**EXERCISE BRIEF**
Whenever a line of the records below contains the word "fillStyle", copy that line.

**DATA IN THIS EXERCISE**
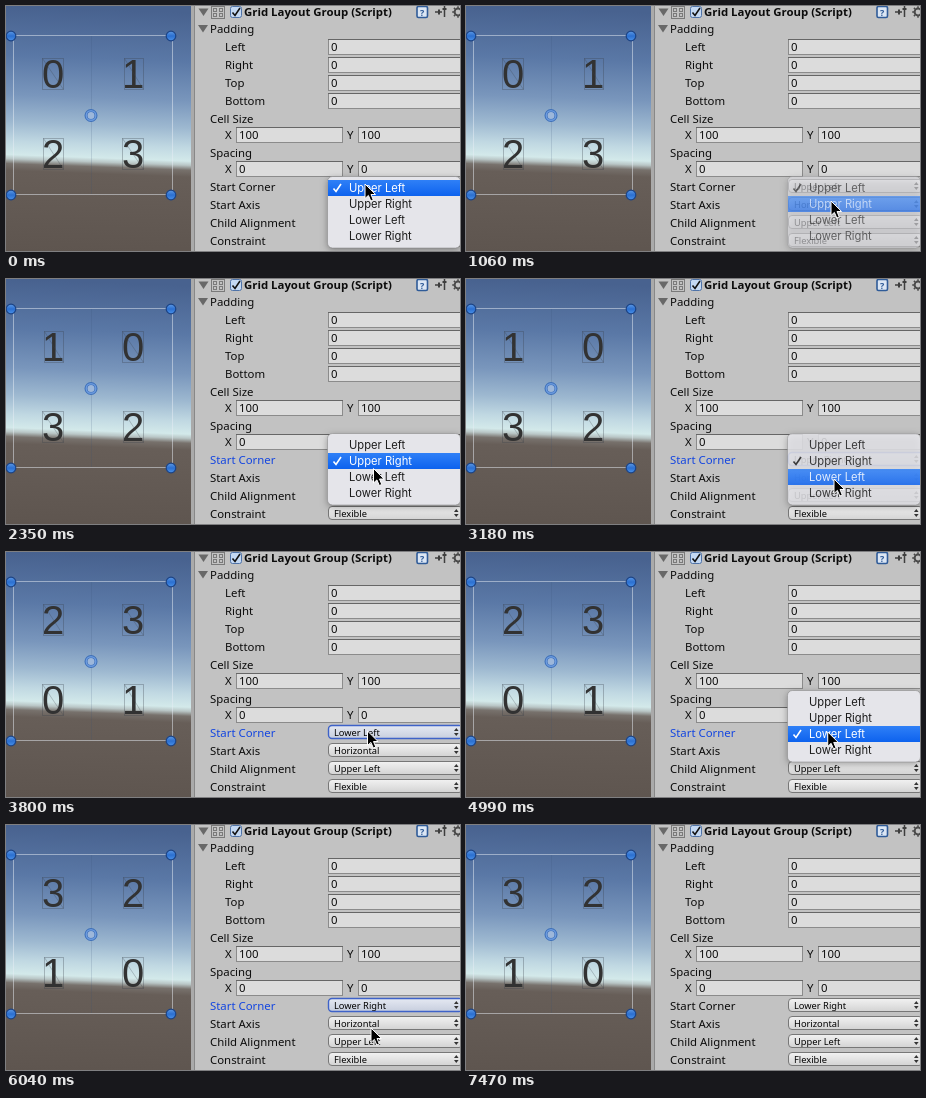
Animation, 454 px wide and 245 px high, one loop 7510 ms. Source, as an HTML page with a canvas:

```html
<!DOCTYPE html>
<html lang="en">
<head>
<meta charset="utf-8">
<title>Grid Layout Group: start corner</title>
<style>
  html, body { margin: 0; width: 100%; height: 100%; overflow: hidden; background: #c2c2c2; }
  canvas { display: block; width: 454px; height: 245px; }
</style>
</head>
<body>
<canvas id="stage" width="454" height="245"></canvas>
<script>
const LOOP = 7510;
const BLUR_AT = 7470;
const ctx = document.getElementById('stage').getContext('2d');

const UI = '"Noto Sans", "Open Sans", sans-serif';
const LABEL = `11.4px ${UI}`;
const SMALL = `9.3px ${UI}`;
const MENU = '11.2px Inter, sans-serif';
const DIGIT = '40px "Liberation Sans", Arial, sans-serif';

const corners = ['Upper Left', 'Upper Right', 'Lower Left', 'Lower Right'];
const orders = ['0123', '1032', '2301', '3210'];

// Popup number n shows corner n checked and ends by choosing corner n + 1.
const menus = [
  { open: 0, pick: 890 },
  { open: 2110, pick: 3060 },
  { open: 4700, pick: 5640 }
];
const CHANGE = 400;
const fade = [[290, 0], [230, 0.25], [170, 0.62], [115, 0.85], [0, 1]];

// Pointer moves: start, end, steps, target x, target y
const start = [359, 178];
const moves = [
  [180, 530, 7, 365, 195],
  [1530, 1950, 8, 366, 182],
  [2350, 2350, 1, 367.5, 189.5],
  [2400, 2520, 3, 368, 200],
  [3520, 3800, 6, 361.5, 179],
  [4990, 5340, 7, 365.5, 196],
  [5810, 6040, 4, 365, 203],
  [6640, 6990, 7, 408, 250]
];

function pointer(t) {
  let [x, y] = start;
  for (const [from, to, steps, tx, ty] of moves) {
    if (t < from) break;
    const gap = (to - from) / Math.max(1, steps - 1);
    const done = t >= to ? 1 : (Math.floor((t - from) / gap) + 1) / steps;
    const k = done * done * (3 - 2 * done);
    x += (tx - x) * k;
    y += (ty - y) * k;
  }
  return [x, y];
}

function text(str, x, y, font = LABEL, color = '#0c0c0c') {
  ctx.font = font;
  ctx.fillStyle = color;
  ctx.fillText(str, x, y);
}

function poly(points, fill) {
  ctx.beginPath();
  points.forEach(([x, y]) => ctx.lineTo(x, y));
  ctx.closePath();
  ctx.fillStyle = fill;
  ctx.fill();
}

function line(x1, y1, x2, y2, color, width = 1) {
  ctx.strokeStyle = color;
  ctx.lineWidth = width;
  ctx.beginPath();
  ctx.moveTo(x1, y1);
  ctx.lineTo(x2, y2);
  ctx.stroke();
}

function round(x, y, w, h, r) {
  ctx.beginPath();
  ctx.roundRect(x, y, w, h, r);
}

function gradient(x1, y1, x2, y2, stops) {
  const g = ctx.createLinearGradient(x1, y1, x2, y2);
  stops.forEach(([at, color]) => g.addColorStop(at, color));
  return g;
}

function disc(x, y, r, fill, stroke, width = 1) {
  ctx.beginPath();
  ctx.arc(x, y, r, 0, 7);
  if (fill) { ctx.fillStyle = fill; ctx.fill(); }
  if (stroke) { ctx.strokeStyle = stroke; ctx.lineWidth = width; ctx.stroke(); }
}

function handle(x, y) {
  disc(x, y, 4.8, gradient(x, y - 5, x, y + 5,
    [[0, '#5f9be6'], [0.5, '#2b6fd0'], [1, '#4a92ea']]), '#1c4384', 1.2);
}

function digit(ch, cx, cy) {
  ctx.font = DIGIT;
  const m = ctx.measureText(ch);
  const x = cx - m.width / 2, y = cy + 14;
  text(ch, x, y, DIGIT, '#323232');
  const l = Math.round(x - m.actualBoundingBoxLeft) - 0.5;
  const r = Math.round(x + m.actualBoundingBoxRight) + 0.5;
  ctx.strokeStyle = 'rgba(60,65,75,.38)';
  ctx.lineWidth = 0.8;
  ctx.strokeRect(l, cy - 15.5, r - l, 31);
  line(l, cy - 15.5, r, cy + 15.5, 'rgba(60,65,75,.35)', 0.8);
}

function scene(order) {
  ctx.fillStyle = gradient(0, 0, -9, 245, [
    [0, '#48628f'], [0.2, '#5a78a6'], [0.36, '#7996bc'], [0.47, '#9db8d0'],
    [0.55, '#c0d8e2'], [0.605, '#d3e9ea'], [0.622, '#b9c6c6'],
    [0.642, '#77716c'], [0.67, '#675e58'], [1, '#5e554f']
  ]);
  ctx.fillRect(0, 0, 186, 245);
  line(85.5, 30, 85.5, 188, 'rgba(60,80,120,.16)');
  ctx.strokeStyle = 'rgba(232,238,245,.5)';
  ctx.lineWidth = 1;
  ctx.strokeRect(7.5, 29.5, 159, 159);
  [...order].forEach((ch, i) => digit(ch, 47 + i % 2 * 80, 68 + (i >> 1) * 80));
  for (const x of [5, 165]) for (const y of [30, 189]) handle(x, y);
  disc(85, 109.5, 5, '#9db7da', '#3d6fb8', 3);
  disc(85, 109.5, 4.8, null, '#6b9ade', 1.4);
}

function foldout(x, y) {
  poly([[x - 5, y - 3.5], [x + 5, y - 3.5], [x, y + 4]], '#686868');
}

function check(x, y, color) {
  ctx.strokeStyle = color;
  ctx.lineWidth = 1.6;
  ctx.beginPath();
  ctx.moveTo(x - 3.5, y + 0.5);
  ctx.lineTo(x - 1, y + 3.5);
  ctx.lineTo(x + 4, y - 4);
  ctx.stroke();
}

function header() {
  foldout(197.5, 6);
  ctx.strokeStyle = '#7a7a7a';
  ctx.lineWidth = 1;
  ctx.strokeRect(205.5, 0.5, 13, 12);
  for (const x of [207.5, 213.5]) for (const y of [2.5, 7.5]) ctx.strokeRect(x, y, 3, 3);
  round(224.5, 0.5, 11, 11, 2);
  ctx.fillStyle = '#c3d8f3';
  ctx.fill();
  ctx.strokeStyle = '#4f73a8';
  ctx.stroke();
  check(230, 6, '#111');
  text('Grid Layout Group (Script)', 238, 10, `bold ${LABEL}`);

  round(411, 0.5, 10.5, 11, 1.5);
  ctx.fillStyle = '#dbe6f4';
  ctx.fill();
  ctx.strokeStyle = '#2f5b98';
  ctx.lineWidth = 1.6;
  ctx.stroke();
  text('?', 414, 9.5, `bold 9px ${UI}`, '#2f5b98');
  line(429, 6, 436, 6, '#3e3e3e', 1.5);
  line(433, 3.5, 433, 8.5, '#3e3e3e', 2);
  line(438.5, 0, 438.5, 11, '#3e3e3e', 1.5);
  line(436.5, 3, 440.5, 3, '#3e3e3e', 2);
  disc(452, 6, 3.4, null, '#4a4a4a', 2);
  for (let i = 0; i < 8; i++) {
    const c = Math.cos(i * Math.PI / 4), s = Math.sin(i * Math.PI / 4);
    line(452 + c * 4, 6 + s * 4, 452 + c * 5.8, 6 + s * 5.8, '#4a4a4a', 1.5);
  }
}

function field(x, y, w, value) {
  ctx.fillStyle = '#dcdcdc';
  ctx.fillRect(x, y - 7, w, 14);
  ctx.strokeStyle = '#8b8b8b';
  ctx.lineWidth = 1;
  ctx.strokeRect(x + 0.5, y - 7.5, w - 1, 15);
  line(x, y - 7.5, x + w, y - 7.5, '#666');
  text(value, x + 3, y + 4);
}

function pair(y, value) {
  text('X', 219, y + 4);
  field(230, y, 107, value);
  text('Y', 341, y + 4);
  field(352, y, 107, value);
}

function popup(y, value, focus) {
  round(322.5, y - 6.5, 134, 13, 3.5);
  ctx.fillStyle = gradient(0, y - 7, 0, y + 7, focus
    ? [[0, '#e6eaf3'], [1, '#c6cddd']]
    : [[0, '#f3f3f3'], [1, '#d2d2d2']]);
  ctx.fill();
  ctx.strokeStyle = focus ? '#3e62c8' : '#777';
  ctx.lineWidth = focus ? 1.4 : 1;
  ctx.stroke();
  text(value, 328, y + 3.5, SMALL, '#000');
  poly([[448, y - 1], [452.6, y - 1], [450.3, y - 4]], '#333');
  poly([[448, y + 1], [452.6, y + 1], [450.3, y + 4]], '#333');
}

function inspector(corner, focus) {
  ctx.fillStyle = '#c2c2c2';
  ctx.fillRect(185, 0, 269, 245);
  line(186.5, 0, 186.5, 245, '#aaa', 3);
  line(188.5, 0, 188.5, 245, '#888');
  header();
  foldout(197, 22.5);
  text('Padding', 204, 26.5);
  ['Left', 'Right', 'Top', 'Bottom'].forEach((name, i) => {
    text(name, 219, 45 + i * 18);
    field(322, 41 + i * 18, 140, '0');
  });
  text('Cell Size', 204, 116.5);
  pair(129, '100');
  text('Spacing', 204, 151);
  pair(163, '0');
  [['Start Corner', corners[corner]], ['Start Axis', 'Horizontal'],
    ['Child Alignment', 'Upper Left'], ['Constraint', 'Flexible']]
    .forEach(([name, value], i) => {
      const on = focus && i === 0, y = 181 + i * 18;
      text(name, 204, y + 4, LABEL, on ? '#1446e0' : '#0c0c0c');
      popup(y - 1, value, on);
    });
}

function menu(checked, hover, alpha) {
  const top = 171 - checked * 16;
  ctx.save();
  ctx.globalAlpha = alpha;
  ctx.shadowColor = 'rgba(0,0,0,.35)';
  ctx.shadowBlur = 7;
  ctx.shadowOffsetY = 2;
  round(321.5, top - 0.5, 133, 71.5, 5);
  ctx.fillStyle = '#e5e5ea';
  ctx.fill();
  ctx.shadowColor = 'transparent';
  ctx.strokeStyle = 'rgba(130,130,130,.65)';
  ctx.lineWidth = 0.8;
  ctx.stroke();
  corners.forEach((name, i) => {
    const y = top + 11 + i * 16, lit = i === hover;
    if (lit) {
      ctx.fillStyle = gradient(0, y - 8, 0, y + 8, [[0, '#2f80f7'], [1, '#0d62ee']]);
      ctx.fillRect(322, y - 8, 132, 16);
    }
    const color = lit ? '#fff' : '#1c1c1c';
    if (i === checked) check(331, y, color);
    text(name, 343, y + 4, MENU, color);
  });
  ctx.restore();
}

function arrow(x, y) {
  const shape = [[0, 0], [0, 14.5], [3.4, 11.4], [5.8, 17], [8.3, 16], [6, 10.5], [10.6, 10.5]];
  ctx.save();
  ctx.translate(x, y);
  poly(shape, '#000');
  ctx.strokeStyle = '#fff';
  ctx.lineWidth = 1;
  ctx.lineJoin = 'round';
  ctx.stroke();
  ctx.restore();
}

function draw(t) {
  const corner = menus.filter(m => t >= m.pick + CHANGE).length;
  const [x, y] = pointer(t);
  ctx.clearRect(0, 0, 454, 245);
  scene(orders[corner]);
  inspector(corner, corner > 0 && t < BLUR_AT);

  const m = menus[corner];
  if (m && t >= m.open) {
    const since = t - m.pick;
    const alpha = since < 0 ? 1 : fade.find(([at]) => since >= at)[1];
    const blink = since >= 0 && since < 50;
    const row = since >= 0 ? corner + 1 : Math.floor((y - 174 + corner * 16) / 16);
    if (alpha) menu(corner, blink ? -1 : row, alpha);
  }
  arrow(x, y);
}

const t0 = performance.now();
function tick(now) {
  draw(Math.max(0, now - t0) % LOOP);
  requestAnimationFrame(tick);
}
draw(0);
requestAnimationFrame(tick);
</script>
</body>
</html>
```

**SOLUTION TO THE EXERCISE**
  ctx.fillStyle = color;
  ctx.fillStyle = fill;
  if (fill) { ctx.fillStyle = fill; ctx.fill(); }
  ctx.fillStyle = gradient(0, 0, -9, 245, [
  ctx.fillStyle = '#c3d8f3';
  ctx.fillStyle = '#dbe6f4';
  ctx.fillStyle = '#dcdcdc';
  ctx.fillStyle = gradient(0, y - 7, 0, y + 7, focus
  ctx.fillStyle = '#c2c2c2';
  ctx.fillStyle = '#e5e5ea';
      ctx.fillStyle = gradient(0, y - 8, 0, y + 8, [[0, '#2f80f7'], [1, '#0d62ee']]);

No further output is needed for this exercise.